From somewhere (I can’t find any details nor links) Rhona magically conjured up for us a self-guided tour of the alleys and courtyards in the historic city of Lübeck. She also selected for us the most beautiful, ancient and charming accommodation right in the heart of the city: The Hotel Haase. Well done, Rhona!
The Hotel Haase – white facade in the middle of the photograph
The central location of the 1304 built house in the middle of the historic Lübeck old town allowed us to explore all the sights on foot.
Haase Hotel Breakfast Room
Haase Hotel and Rose Garden
Painting in the Behnhaus Drägerhaus : Lübecker Stadtgarten by Hermann Linde (1891)
Pretty similar to our place, wouldn’t you say?
In the top photo it’s evident that we were staying in the historic centre of Lübeck. As you walk along this and neighbouring streets you go past openings almost hidden between the houses. The Tourist Office website recommend us to …
“Take a tour of the alleys and courtyards in Lübeck’s Old Town. They are the remains of the medieval urban development. Still inhabited today, they have become a peaceful oasis in the centre of the Old Town.
The magical world of dolls houses. That so much of this secluded quarter in the heart of the Old Town has survived today is down to the care and attention lavished on it by the citizens of Lübeck. Many other towns cleared such areas for new buildings.
The diversity of the alleyways and courtyards is something quite unique throughout the world.
An air of secrecy and adventure shrouds the alleys and courtyards. Visitors often need to leave familiar paths, watch their heads by entrances and exits and it can take a few minutes before eyes have adjusted to the somewhat dim surroundings of the peaceful oases. Many of the alleyways lead into another alley or catch visitors by surprise by depositing them into a familiar street.
It is like dropping back into the Middle Ages in the peace and seclusion of this world. The densely-built alleyways sprang up as a result of the successful trading activities and rapid growth of the “Queen of the Hanseatic League”.
These houses have been built into the City Walls
However, it quickly became crowded inside the walls as the Old Town hill didn’t expand at the same rate. Passageways running through the front houses were created and the yards in the rear were built up with so-called huts known as “Buden”.
These were just one storey at the time and only had a single room. None of these wooden huts are standing now. But many of their stone successors still remain today, some of them more than 400 years old – as tiny and as colourful as doll houses. They have turned into attractive housing following extensive renovations in the past.
The social institutions are also a special feature of Lübeck and are still, quite rightly, a source of pride today. Respected Lübeck citizens established foundations to ensure that the widows and orphans of sailors and merchants were well cared for. The most famous of these is the early baroque Füchtingshof.
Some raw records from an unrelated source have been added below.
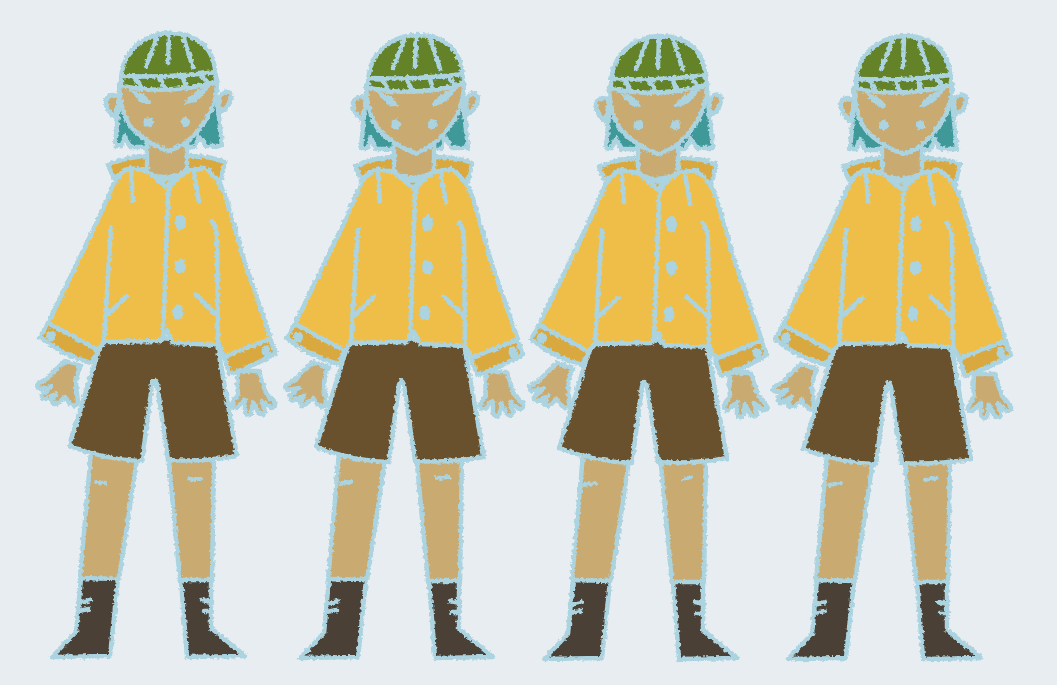
<!DOCTYPE html>
<html lang="en">
<head>
<meta charset="utf-8">
<title>Raincoat kid, four poses</title>
<style>
:root{
  --paper:#e8edf2; --chalk:#abd3e0; --coat:#efbe48; --lining:#d9a93f;
  --skin:#c9aa71; --hat:#648329; --hair:#3f9998; --shorts:#68512c; --boot:#4a4035;
}
html,body{margin:0;width:1057px;height:685px;overflow:hidden;background:var(--paper)}
svg{display:block}
.line{fill:none}
.figures{stroke:var(--chalk);stroke-width:4.5;stroke-linecap:round;stroke-linejoin:round}
.coat{fill:var(--coat)} .lining{fill:var(--lining)} .skin{fill:var(--skin)}
.hat{fill:var(--hat)} .hair{fill:var(--hair)} .shorts{fill:var(--shorts)} .boot{fill:var(--boot)}
.mark{fill:var(--chalk);stroke:none}
.figures .soft{stroke-width:4}
</style>
</head>
<body>
<svg width="1057" height="685" viewBox="0 0 1057 685" role="img" aria-label="Four chalk-outlined figures of a kid in a green beanie, yellow raincoat, brown shorts and boots">
  <defs>
    <filter id="chalk-edge" x="0" y="0" width="1057" height="685" filterUnits="userSpaceOnUse" color-interpolation-filters="sRGB">
      <feTurbulence type="fractalNoise" baseFrequency="0.3" numOctaves="2" seed="7" result="grain"/>
      <feDisplacementMap in="SourceGraphic" in2="grain" scale="4.5" xChannelSelector="R" yChannelSelector="G"/>
    </filter>

    <g id="legs">
      <path class="skin" d="M91 452L80 579L119 579L138 452Z"/>
      <path class="skin" d="M168 452L180 581L212 581L214 452Z"/>
      <path class="boot" d="M81 578L118 579L110 656L52 657L76 632Z"/>
      <path class="boot" d="M181 580L211 580L211 628L245 656L187 657Z"/>
      <path class="line soft" d="M78 603L90 600M78 611L89 609M202 600L212 602M204 611L212 611"/>
    </g>

    <g id="hands">
      <path class="skin" d="M65 361Q54 371 48 378L38 384Q36 388 40 389L51 387L42 395Q41 400 46 399L56 394L52 401Q53 406 58 403L65 397L70 404Q76 408 78 402L76 386Q76 374 81 366Z"/>
      <path class="skin" d="M238 371Q237 386 238 394L232 404Q232 409 236 408L245 400L245 412Q248 418 251 413L253 402L258 412Q263 417 265 412L262 401L271 408Q276 408 275 403L266 393Q262 382 259 371Z"/>
    </g>

    <g id="shorts">
      <path class="shorts" d="M102 340L160 338L217 343L237 456Q204 462 168 460L157 384Q154 376 152 384L142 461Q106 460 69 446Z"/>
    </g>

    <g id="coat">
      <path class="lining" d="M108 165Q128 156 150 156H187Q212 156 225 162L220 184L204 169L166 186L129 168L114 178Z"/>
      <path class="skin" d="M147 142V172Q154 180 166 179Q181 178 187 170V142Z"/>
      <path class="line" d="M147 171Q165 183 187 171"/>
      <path class="coat" d="M130 168Q117 173 111 190L97 222L48 323L97 351L104 342L160 341L167 331L173 343L218 345L225 357L271 339L244 260L228 205Q221 178 204 168L187 171Q176 178 168 188L158 180L147 171Z"/>
      <path class="lining" d="M156 178L166 187L176 178Q166 181 156 178Z"/>
      <path class="lining" d="M48 323L98 350L91 363Q60 354 40 337Z"/>
      <path class="lining" d="M224 357L270 339L276 353Q254 366 230 374Z"/>
      <path class="line" d="M111 228L108 275L104 342M212 221Q217 228 217 240L218 345M187 171Q168 180 168 197L163 337"/>
      <path class="line" d="M131 170L133 200M194 172L199 202M127 296L108 314M196 295L216 314"/>
      <g class="mark">
        <ellipse cx="180.500" cy="222" rx="5.500" ry="8"/>
        <ellipse cx="180.500" cy="266" rx="5.500" ry="7.500"/>
        <ellipse cx="178" cy="312" rx="5.500" ry="7.500"/>
        <ellipse cx="51" cy="336" rx="5" ry="5.500"/>
        <ellipse cx="266" cy="351" rx="4.500" ry="5.500"/>
      </g>
    </g>

    <g id="hair">
      <path class="hair" d="M120 90L115 146H121L125 136L130 147H148V120Z"/>
      <path class="hair" d="M216 90L222 146H206L199 136L195 147H186V120Z"/>
    </g>

    <g id="head">
      <path class="skin" d="M119 97Q110 92 106 100Q105 111 116 118Z"/>
      <path class="skin" d="M219 98Q226 87 231 95Q231 107 220 112Z"/>
      <path class="skin" d="M119 84Q120 112 131 127Q144 142 168 151Q188 146 203 124Q217 106 217 80Z"/>
      <path class="hat" d="M121 86Q120 56 141 42Q154 33 171 33Q190 33 203 44Q216 56 216 82Q170 95 121 86Z"/>
      <path class="line" d="M121 76Q170 78 216 72"/>
      <path class="line soft" d="M157 38L146 66M169 34L168 64M183 36L193 67M135 78L141 87M160 78L165 88M183 77L186 87M201 75L208 83"/>
      <g class="mark">
        <path d="M130 90Q147 92 151 104Q141 107 130 90Z"/>
        <path d="M211 85Q190 91 184 104Q198 105 211 85Z"/>
        <ellipse cx="148.500" cy="122" rx="5" ry="5" transform="rotate(25 148 122)"/>
        <ellipse cx="185.500" cy="122" rx="4.500" ry="5"/>
      </g>
    </g>
  </defs>

  <rect width="1057" height="685" fill="var(--paper)"/>

  <g class="figures" filter="url(#chalk-edge)">
    <g id="figure-one">
      <use href="#hair"/><use href="#legs"/><use href="#hands"/>
      <use href="#shorts"/><use href="#coat"/><use href="#head"/>
      <path class="line soft" d="M96 482L105 483M190 479L201 479"/>
    </g>
    <g id="figure-two" transform="translate(247 1)">
      <use href="#hair" x="-1" y="1"/><use href="#legs" x="1"/><use href="#hands" x="1"/>
      <use href="#shorts"/><use href="#coat"/><use href="#head" y="1"/>
      <path class="line soft" d="M94 482L104 481M190 477L202 476"/>
    </g>
    <g id="figure-three" transform="translate(491 2)">
      <use href="#hair"/><use href="#legs" x="1"/><use href="#hands" x="1"/>
      <use href="#shorts" x="-1"/><use href="#coat"/><use href="#head" x="-1" y="1"/>
      <path class="line soft" d="M93 483L104 481M192 478L200 475"/>
    </g>
    <g id="figure-four" transform="translate(735 3)">
      <use href="#hair"/><use href="#legs" x="1" y="-1"/><use href="#hands" x="1"/>
      <use href="#shorts" x="-1"/><use href="#coat" y="-1"/><use href="#head"/>
      <path class="line soft" d="M94 482L106 480M190 477L201 475"/>
    </g>
  </g>
</svg>
</body>
</html>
The councillor, Johann Füchting, willed a third of his legacy in 1636 to “the use and benefit of the poor”. The focal point of the courtyard is an outstanding structure with meeting room and director’s room, generally considered to be the most beautiful example of interior rooms from the 17th century in Lübeck.
As these alleys and courtyards are still lived in today, the inhabitants would be grateful if you bear this in mind on your journey of discovery.”
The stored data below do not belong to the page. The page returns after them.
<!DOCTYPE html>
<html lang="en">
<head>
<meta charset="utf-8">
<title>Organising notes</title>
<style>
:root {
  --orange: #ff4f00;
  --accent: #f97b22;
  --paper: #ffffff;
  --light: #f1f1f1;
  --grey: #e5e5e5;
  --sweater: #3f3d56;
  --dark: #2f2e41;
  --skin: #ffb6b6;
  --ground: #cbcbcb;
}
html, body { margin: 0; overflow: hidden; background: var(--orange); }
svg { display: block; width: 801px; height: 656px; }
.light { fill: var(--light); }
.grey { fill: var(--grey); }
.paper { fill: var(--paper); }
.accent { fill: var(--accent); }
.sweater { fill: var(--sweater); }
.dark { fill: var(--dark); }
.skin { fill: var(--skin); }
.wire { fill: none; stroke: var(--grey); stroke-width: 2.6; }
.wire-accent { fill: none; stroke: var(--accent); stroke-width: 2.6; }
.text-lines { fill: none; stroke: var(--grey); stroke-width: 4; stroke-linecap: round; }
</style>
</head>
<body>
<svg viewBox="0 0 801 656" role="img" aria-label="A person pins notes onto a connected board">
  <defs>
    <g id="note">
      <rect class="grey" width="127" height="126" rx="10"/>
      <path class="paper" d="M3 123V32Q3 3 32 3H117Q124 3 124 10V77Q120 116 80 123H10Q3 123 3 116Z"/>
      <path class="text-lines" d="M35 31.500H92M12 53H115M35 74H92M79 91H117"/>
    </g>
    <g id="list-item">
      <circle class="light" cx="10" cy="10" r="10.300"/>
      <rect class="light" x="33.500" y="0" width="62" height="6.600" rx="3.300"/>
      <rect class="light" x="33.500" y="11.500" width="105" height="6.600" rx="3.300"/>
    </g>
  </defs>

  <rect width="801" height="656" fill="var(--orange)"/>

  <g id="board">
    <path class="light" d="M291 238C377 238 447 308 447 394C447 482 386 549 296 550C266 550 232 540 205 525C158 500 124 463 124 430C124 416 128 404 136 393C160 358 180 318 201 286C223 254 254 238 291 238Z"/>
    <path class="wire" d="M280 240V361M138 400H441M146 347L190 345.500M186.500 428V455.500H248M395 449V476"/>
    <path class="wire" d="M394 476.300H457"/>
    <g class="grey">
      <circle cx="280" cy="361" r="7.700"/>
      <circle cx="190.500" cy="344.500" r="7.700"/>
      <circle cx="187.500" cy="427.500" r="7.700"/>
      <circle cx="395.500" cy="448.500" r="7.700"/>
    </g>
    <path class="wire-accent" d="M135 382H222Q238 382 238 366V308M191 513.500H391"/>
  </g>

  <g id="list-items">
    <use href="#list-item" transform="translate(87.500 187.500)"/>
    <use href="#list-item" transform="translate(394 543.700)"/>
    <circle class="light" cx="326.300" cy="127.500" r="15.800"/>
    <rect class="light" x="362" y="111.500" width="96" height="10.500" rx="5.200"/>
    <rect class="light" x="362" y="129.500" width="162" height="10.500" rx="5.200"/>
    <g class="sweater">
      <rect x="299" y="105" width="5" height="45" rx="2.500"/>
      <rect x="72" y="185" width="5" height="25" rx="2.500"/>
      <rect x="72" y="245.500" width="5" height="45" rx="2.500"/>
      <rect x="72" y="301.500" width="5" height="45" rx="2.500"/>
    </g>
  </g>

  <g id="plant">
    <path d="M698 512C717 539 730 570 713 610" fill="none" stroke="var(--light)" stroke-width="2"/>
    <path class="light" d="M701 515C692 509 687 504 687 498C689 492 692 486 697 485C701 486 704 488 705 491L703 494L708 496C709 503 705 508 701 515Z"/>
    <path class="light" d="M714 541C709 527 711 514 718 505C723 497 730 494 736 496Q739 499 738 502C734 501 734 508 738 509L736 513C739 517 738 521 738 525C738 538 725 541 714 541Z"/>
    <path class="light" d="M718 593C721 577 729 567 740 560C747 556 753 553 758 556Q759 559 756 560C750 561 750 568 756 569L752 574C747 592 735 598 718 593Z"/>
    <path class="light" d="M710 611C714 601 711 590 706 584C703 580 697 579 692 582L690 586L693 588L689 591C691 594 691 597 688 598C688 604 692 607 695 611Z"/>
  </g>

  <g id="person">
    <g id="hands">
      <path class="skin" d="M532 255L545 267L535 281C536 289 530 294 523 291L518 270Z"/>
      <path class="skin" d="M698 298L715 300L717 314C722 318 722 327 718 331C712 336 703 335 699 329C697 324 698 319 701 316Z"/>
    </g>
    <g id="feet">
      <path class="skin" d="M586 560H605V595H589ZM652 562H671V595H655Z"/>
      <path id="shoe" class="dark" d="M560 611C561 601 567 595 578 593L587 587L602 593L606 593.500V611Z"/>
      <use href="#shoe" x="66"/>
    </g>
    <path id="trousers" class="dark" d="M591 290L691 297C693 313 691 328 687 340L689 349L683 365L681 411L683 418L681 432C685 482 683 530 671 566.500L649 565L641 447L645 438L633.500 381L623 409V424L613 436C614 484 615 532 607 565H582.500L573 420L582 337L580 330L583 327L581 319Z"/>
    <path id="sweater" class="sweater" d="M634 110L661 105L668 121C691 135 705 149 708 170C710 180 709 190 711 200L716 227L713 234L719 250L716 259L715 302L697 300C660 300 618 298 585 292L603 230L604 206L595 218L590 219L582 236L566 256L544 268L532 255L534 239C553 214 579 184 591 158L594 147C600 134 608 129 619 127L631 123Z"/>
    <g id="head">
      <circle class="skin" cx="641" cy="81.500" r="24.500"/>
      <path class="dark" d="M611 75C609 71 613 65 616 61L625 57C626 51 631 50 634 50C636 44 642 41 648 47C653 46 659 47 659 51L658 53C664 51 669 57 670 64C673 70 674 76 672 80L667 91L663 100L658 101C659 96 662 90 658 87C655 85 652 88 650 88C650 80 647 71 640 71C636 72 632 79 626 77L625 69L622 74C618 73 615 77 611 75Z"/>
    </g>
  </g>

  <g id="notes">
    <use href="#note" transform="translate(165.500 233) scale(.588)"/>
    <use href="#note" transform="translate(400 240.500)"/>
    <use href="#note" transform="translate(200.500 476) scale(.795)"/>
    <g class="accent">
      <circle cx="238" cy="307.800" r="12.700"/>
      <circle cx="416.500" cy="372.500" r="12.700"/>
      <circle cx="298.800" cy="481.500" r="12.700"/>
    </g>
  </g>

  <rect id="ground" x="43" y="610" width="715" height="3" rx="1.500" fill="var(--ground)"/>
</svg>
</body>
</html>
Someone has even established a delightful little cafe in their tiny garden!